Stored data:
********************
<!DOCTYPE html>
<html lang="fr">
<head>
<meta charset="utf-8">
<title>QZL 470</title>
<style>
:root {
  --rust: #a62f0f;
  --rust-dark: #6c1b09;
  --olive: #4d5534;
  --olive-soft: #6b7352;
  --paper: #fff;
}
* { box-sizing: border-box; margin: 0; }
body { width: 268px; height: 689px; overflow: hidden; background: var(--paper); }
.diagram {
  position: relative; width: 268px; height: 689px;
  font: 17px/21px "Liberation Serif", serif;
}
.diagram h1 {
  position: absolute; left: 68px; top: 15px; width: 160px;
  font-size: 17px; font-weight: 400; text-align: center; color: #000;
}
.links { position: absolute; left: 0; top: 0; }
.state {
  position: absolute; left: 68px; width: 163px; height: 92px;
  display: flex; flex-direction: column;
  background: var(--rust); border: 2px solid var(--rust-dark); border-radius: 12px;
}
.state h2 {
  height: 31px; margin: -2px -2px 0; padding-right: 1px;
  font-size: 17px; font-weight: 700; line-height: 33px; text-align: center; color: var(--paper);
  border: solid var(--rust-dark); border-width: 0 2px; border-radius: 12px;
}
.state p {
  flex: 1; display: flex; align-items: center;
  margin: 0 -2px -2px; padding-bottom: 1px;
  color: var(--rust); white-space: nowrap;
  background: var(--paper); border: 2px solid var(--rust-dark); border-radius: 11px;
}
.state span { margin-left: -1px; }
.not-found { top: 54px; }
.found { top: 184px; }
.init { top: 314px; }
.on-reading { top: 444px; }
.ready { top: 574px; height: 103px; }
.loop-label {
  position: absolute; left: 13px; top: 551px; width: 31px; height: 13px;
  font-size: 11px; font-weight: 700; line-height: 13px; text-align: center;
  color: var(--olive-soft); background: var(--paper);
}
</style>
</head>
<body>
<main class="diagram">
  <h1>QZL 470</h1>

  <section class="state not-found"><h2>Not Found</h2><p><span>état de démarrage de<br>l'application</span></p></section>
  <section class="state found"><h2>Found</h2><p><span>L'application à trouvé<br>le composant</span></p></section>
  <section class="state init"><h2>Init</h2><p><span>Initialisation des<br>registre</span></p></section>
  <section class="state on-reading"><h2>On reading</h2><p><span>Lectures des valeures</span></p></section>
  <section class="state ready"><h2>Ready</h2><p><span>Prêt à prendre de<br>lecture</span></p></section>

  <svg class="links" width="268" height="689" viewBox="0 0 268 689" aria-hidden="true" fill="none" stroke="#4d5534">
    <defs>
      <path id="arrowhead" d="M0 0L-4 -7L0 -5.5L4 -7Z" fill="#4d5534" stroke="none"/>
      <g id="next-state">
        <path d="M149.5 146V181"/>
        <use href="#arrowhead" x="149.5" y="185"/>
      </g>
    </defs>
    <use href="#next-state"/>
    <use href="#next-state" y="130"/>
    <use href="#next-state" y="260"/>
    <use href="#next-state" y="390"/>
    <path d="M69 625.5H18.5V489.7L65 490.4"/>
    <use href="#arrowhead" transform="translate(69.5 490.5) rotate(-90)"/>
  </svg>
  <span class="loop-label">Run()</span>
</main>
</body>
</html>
********************
Would you copy every line of the entries in which "radius" appears?

  background: var(--rust); border: 2px solid var(--rust-dark); border-radius: 12px;
  border: solid var(--rust-dark); border-width: 0 2px; border-radius: 12px;
  background: var(--paper); border: 2px solid var(--rust-dark); border-radius: 11px;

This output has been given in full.